It is clear that Michael and Diane were eccentric souls on the performing stage and off. The details of their marriage were quite interesting as children entered the equation thus affecting the priorities of their show business careers. Michael was rather laid back about his acting profession and chose to linger about the house and enjoy the company of the kiddies. Diane, on the other hand, was hungry and striving for more opportunities to perform and be independent. As told to Sarah by Michael and others that vouched for her character, Diane was a free-spirit exuding an energetic playfulness. Her exuberance was infectious according to her stage play colleagues as Diane wanted more for Michael and herself career-wise. Michael, with some evidence of sadness in his eyes, commented that Diane had always made it known that he had squandered his talents and could have been more ambitious and assertive.
Interestingly, ‘Stories We Tell’ takes on a darker shade of sorrow as Polley uncovers the scattered demons of her overly spry and popular mother Diane that would follow her to an early grave. Stark discussions lead to such fodder as Diane’s deteriorating marriage to Michael, her continued expectations of finding rewarding acting gigs, brief contemplations with abortion, an uneasy first marriage to a man named George and eventual abandonment of her two children with him (Diane Polley is believed to be the first woman in Canada that lost custody of her kids to her husband for adultery) and the several love affairs outside of her marriage to Michael.

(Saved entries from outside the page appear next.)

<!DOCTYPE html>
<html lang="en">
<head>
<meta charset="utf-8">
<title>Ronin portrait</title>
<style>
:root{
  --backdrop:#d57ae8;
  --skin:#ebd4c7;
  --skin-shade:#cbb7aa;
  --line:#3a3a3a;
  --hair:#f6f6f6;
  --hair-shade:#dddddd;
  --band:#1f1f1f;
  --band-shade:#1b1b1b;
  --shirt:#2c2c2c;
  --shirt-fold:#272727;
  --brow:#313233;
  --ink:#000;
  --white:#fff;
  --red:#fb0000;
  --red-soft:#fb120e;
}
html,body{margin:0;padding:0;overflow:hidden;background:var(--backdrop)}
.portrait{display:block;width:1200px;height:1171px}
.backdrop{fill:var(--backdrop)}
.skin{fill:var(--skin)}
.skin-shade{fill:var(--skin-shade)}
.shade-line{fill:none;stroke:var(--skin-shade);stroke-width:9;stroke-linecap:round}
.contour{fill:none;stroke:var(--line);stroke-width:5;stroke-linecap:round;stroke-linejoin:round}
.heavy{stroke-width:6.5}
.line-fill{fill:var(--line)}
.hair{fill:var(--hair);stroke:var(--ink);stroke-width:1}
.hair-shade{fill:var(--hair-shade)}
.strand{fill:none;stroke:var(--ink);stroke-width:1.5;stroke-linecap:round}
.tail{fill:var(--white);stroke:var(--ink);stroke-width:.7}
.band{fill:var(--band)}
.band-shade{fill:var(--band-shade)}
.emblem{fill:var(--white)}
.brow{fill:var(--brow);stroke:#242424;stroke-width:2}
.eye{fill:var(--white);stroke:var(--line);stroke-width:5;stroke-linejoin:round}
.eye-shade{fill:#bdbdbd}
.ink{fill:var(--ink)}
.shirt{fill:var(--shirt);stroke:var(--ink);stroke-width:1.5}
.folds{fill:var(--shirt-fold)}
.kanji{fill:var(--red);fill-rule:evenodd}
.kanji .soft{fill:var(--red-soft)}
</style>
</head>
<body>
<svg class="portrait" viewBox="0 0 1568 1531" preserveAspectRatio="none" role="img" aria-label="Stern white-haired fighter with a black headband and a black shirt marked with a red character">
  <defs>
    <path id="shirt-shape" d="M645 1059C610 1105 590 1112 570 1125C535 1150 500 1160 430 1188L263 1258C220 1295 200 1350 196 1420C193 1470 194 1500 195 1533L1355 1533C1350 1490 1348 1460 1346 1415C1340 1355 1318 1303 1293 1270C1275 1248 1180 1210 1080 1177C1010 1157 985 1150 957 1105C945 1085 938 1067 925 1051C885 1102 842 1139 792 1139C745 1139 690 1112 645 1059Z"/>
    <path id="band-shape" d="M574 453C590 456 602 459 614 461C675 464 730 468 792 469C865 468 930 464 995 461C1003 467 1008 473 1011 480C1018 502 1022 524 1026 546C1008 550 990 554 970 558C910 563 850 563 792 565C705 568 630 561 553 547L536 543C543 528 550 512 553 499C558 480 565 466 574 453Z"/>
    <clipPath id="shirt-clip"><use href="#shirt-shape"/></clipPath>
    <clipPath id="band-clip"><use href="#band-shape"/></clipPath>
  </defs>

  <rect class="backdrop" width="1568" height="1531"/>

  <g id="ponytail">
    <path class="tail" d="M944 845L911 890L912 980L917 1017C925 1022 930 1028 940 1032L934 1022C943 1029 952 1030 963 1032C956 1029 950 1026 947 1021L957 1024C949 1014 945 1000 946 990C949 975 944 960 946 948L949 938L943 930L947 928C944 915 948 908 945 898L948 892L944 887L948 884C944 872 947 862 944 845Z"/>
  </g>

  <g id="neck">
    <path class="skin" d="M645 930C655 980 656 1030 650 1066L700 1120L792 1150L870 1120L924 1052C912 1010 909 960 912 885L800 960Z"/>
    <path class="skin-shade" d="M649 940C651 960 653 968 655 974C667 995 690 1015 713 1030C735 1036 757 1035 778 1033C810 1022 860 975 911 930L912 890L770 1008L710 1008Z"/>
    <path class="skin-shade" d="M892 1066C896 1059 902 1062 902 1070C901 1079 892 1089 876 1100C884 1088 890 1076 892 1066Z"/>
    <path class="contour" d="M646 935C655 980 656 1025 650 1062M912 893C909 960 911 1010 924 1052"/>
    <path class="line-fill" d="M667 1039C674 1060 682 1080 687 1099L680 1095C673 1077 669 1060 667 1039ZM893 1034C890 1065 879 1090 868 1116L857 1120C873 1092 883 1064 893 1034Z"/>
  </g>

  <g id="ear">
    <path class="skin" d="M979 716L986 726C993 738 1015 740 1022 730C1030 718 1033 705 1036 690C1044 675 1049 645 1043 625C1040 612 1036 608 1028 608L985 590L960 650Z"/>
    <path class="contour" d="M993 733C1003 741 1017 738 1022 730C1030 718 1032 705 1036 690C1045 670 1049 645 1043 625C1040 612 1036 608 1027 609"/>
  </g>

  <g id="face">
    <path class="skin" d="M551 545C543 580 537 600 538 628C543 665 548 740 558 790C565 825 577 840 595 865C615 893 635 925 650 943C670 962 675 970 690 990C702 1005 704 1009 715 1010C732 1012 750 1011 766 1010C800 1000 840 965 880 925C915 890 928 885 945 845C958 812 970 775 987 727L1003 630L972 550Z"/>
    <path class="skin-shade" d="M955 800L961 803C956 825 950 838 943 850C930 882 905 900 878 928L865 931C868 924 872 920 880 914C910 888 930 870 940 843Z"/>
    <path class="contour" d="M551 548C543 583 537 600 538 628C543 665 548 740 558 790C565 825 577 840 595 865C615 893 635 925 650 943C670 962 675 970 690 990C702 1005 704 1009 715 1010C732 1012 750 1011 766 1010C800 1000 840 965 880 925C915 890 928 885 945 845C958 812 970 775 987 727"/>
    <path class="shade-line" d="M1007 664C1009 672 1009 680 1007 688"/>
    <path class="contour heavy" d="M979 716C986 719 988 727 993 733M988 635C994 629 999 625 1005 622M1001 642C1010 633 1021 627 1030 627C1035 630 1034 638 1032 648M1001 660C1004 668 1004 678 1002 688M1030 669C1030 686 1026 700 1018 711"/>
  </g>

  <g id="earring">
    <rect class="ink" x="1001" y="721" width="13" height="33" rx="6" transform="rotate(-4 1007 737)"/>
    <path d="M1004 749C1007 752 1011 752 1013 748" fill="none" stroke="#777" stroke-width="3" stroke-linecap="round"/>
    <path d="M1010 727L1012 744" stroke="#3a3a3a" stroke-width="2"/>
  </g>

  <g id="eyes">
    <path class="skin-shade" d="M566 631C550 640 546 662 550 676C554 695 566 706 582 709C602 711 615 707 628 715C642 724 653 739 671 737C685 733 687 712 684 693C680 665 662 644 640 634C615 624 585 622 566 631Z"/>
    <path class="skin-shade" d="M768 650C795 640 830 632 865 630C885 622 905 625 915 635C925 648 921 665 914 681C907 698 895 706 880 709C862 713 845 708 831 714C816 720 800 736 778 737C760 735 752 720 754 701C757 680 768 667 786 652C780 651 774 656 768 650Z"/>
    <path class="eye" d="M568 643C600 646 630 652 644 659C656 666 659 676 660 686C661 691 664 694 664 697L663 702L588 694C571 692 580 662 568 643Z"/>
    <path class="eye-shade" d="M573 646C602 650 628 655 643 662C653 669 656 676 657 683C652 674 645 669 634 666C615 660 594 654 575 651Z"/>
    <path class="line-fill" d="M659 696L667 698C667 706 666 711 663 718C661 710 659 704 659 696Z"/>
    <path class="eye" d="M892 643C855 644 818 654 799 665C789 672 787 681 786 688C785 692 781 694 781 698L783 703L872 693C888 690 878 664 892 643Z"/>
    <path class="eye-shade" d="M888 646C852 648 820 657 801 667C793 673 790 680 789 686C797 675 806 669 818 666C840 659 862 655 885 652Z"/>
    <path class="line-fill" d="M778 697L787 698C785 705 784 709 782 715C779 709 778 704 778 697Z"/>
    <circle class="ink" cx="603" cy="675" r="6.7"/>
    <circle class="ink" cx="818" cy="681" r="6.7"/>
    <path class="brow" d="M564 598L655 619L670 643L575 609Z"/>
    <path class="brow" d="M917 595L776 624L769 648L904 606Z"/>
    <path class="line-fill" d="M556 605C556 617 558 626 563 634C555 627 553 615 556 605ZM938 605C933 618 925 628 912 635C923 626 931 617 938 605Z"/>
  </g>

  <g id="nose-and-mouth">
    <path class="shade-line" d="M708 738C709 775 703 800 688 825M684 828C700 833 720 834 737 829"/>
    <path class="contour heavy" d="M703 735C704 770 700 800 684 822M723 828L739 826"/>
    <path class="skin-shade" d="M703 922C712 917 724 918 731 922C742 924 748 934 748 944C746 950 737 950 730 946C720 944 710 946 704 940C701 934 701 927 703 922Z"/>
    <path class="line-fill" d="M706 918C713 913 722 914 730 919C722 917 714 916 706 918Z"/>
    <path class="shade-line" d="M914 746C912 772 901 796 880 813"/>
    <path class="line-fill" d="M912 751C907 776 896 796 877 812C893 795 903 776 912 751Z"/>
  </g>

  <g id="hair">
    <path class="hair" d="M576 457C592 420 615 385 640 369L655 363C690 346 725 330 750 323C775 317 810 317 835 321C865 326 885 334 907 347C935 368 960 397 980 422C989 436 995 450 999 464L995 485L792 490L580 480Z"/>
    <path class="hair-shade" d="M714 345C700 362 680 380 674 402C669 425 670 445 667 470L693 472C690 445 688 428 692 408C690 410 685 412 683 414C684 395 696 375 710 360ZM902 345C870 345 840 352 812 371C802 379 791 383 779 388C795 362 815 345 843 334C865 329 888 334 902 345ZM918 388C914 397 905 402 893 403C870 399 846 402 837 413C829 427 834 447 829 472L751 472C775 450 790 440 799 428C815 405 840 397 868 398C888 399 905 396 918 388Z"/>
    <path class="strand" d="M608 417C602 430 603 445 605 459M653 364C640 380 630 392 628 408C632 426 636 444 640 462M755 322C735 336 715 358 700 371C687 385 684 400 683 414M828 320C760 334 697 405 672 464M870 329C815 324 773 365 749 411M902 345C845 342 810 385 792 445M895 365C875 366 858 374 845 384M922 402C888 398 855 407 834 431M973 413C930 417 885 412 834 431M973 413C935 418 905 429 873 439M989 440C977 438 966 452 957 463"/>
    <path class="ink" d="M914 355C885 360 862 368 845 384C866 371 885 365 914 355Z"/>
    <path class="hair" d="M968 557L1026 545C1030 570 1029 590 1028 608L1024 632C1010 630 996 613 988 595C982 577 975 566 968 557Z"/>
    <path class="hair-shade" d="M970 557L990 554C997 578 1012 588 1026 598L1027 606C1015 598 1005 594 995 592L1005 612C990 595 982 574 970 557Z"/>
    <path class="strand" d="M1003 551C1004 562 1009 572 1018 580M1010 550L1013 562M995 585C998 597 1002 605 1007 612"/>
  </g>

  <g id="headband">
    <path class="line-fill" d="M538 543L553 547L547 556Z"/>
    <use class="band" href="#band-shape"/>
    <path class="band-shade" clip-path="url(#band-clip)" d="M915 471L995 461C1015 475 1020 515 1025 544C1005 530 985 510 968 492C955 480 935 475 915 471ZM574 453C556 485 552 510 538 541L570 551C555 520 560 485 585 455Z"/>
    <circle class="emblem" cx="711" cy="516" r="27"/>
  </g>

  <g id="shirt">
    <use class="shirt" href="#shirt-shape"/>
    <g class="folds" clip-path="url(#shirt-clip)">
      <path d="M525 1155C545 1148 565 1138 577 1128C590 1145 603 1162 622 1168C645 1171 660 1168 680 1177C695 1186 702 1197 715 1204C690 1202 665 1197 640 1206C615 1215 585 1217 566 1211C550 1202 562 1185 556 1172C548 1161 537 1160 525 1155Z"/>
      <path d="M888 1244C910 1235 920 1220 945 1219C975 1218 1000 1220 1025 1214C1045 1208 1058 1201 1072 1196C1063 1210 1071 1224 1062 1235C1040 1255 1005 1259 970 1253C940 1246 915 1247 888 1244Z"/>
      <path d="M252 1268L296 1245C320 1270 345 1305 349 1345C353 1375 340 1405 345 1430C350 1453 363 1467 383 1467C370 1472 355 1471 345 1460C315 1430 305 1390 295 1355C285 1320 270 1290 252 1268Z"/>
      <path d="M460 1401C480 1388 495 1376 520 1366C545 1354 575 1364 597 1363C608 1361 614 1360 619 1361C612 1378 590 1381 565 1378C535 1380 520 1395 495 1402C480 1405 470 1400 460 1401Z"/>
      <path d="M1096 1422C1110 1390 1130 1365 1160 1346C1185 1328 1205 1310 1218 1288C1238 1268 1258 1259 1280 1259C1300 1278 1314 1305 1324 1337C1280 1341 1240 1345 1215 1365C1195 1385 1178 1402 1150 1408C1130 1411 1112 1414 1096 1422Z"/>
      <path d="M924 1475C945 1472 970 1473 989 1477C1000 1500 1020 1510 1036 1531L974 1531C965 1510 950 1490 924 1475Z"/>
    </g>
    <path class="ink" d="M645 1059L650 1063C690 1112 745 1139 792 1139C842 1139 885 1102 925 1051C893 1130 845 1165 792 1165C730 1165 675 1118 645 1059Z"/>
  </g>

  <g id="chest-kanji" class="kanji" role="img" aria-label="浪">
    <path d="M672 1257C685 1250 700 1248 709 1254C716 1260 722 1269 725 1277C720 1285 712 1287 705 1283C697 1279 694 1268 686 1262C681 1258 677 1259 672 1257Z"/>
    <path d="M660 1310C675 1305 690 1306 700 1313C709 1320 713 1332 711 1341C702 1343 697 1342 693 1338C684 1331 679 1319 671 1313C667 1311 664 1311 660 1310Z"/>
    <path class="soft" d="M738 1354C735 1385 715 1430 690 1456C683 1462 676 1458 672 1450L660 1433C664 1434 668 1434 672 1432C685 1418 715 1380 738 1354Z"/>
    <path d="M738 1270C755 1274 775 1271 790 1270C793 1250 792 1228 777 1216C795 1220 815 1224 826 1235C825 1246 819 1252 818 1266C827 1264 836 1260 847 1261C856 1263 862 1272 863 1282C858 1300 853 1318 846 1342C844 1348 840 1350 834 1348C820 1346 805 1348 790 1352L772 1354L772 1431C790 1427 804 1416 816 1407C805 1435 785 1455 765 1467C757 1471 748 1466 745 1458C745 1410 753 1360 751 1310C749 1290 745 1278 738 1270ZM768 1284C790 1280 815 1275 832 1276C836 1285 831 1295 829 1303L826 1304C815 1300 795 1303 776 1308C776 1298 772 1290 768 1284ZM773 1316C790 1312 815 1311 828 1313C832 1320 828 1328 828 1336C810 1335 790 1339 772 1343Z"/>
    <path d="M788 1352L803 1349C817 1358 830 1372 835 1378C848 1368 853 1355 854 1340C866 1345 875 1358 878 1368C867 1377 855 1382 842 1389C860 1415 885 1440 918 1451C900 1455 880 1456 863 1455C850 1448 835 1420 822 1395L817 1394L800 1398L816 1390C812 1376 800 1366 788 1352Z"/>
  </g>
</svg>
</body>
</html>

Through these varying accounts from her father Michael, a handful of siblings, Diane’s close buddies and co-workers and even former lovers (i.e. ex-acting pal ‘Jeff’ and award-winning Canadian producer Harry Gulkin) we see how affecting it is in Sarah Polley’s eyes to experience the bouts of sadness and conflict her mother endured as she longed for stability and happiness. As loving and adoringly wacky as Diane Polley was at heart’ she was also hurting inside and trapped with unkind memories of personalised failures.
When the film shifts into an emotional and psychological mode where find that Diane’s wandering eye was the cause of Sarah’s conception from another man and not the good-natured rascal Michael we realise how both devastating and exhilarating ‘Stories We Tell’ is at its twisty core.
Should we feel outraged and sorry for Sarah Polley upon her stumbling across her mother Diane’s sexual dalliances that resulted in her birth? Which of the men that was instrumental in her wounded mother Diane’s life is the actual birth father? How will this revelation impact Sarah’s relationship with her ‘other’ father Michael and the siblings that are now considered half-siblings? Can Sarah and her newfound birth father make up for all that time lost? More important, can the Diane Polley be forgiven for a chaotic lifetime of loves, laugh and loss?
The intriguing factor behind ‘Stories We Tell’ is what Polley’s dutiful documentary set out to do and that was to ask the tough questions and come up with the complex answers. ‘Stories We Tell’ is unapologetic, inspirational and hits a raw nerve about the resiliency of whom and what we are and where we hail from. Do we have the fortitude to overcome our adversity or can we benefit from the advantages we were given?
As a preferred subject matter Diane Polley was Sarah’s ‘mysterious woman’ at large. In adulthood and motherhood, she was seriously flawed in many aspects. Still, the affection and respect that Polley as a movie-maker reserves for her talented late mother and the available storytellers on hand to bridge together tales of healing through various on-the-spot recollection is indeed an absorbing blueprint to share with an otherwise judgmental world.
NOTE: Focus of New York film critic Frank Ochieng is a member of: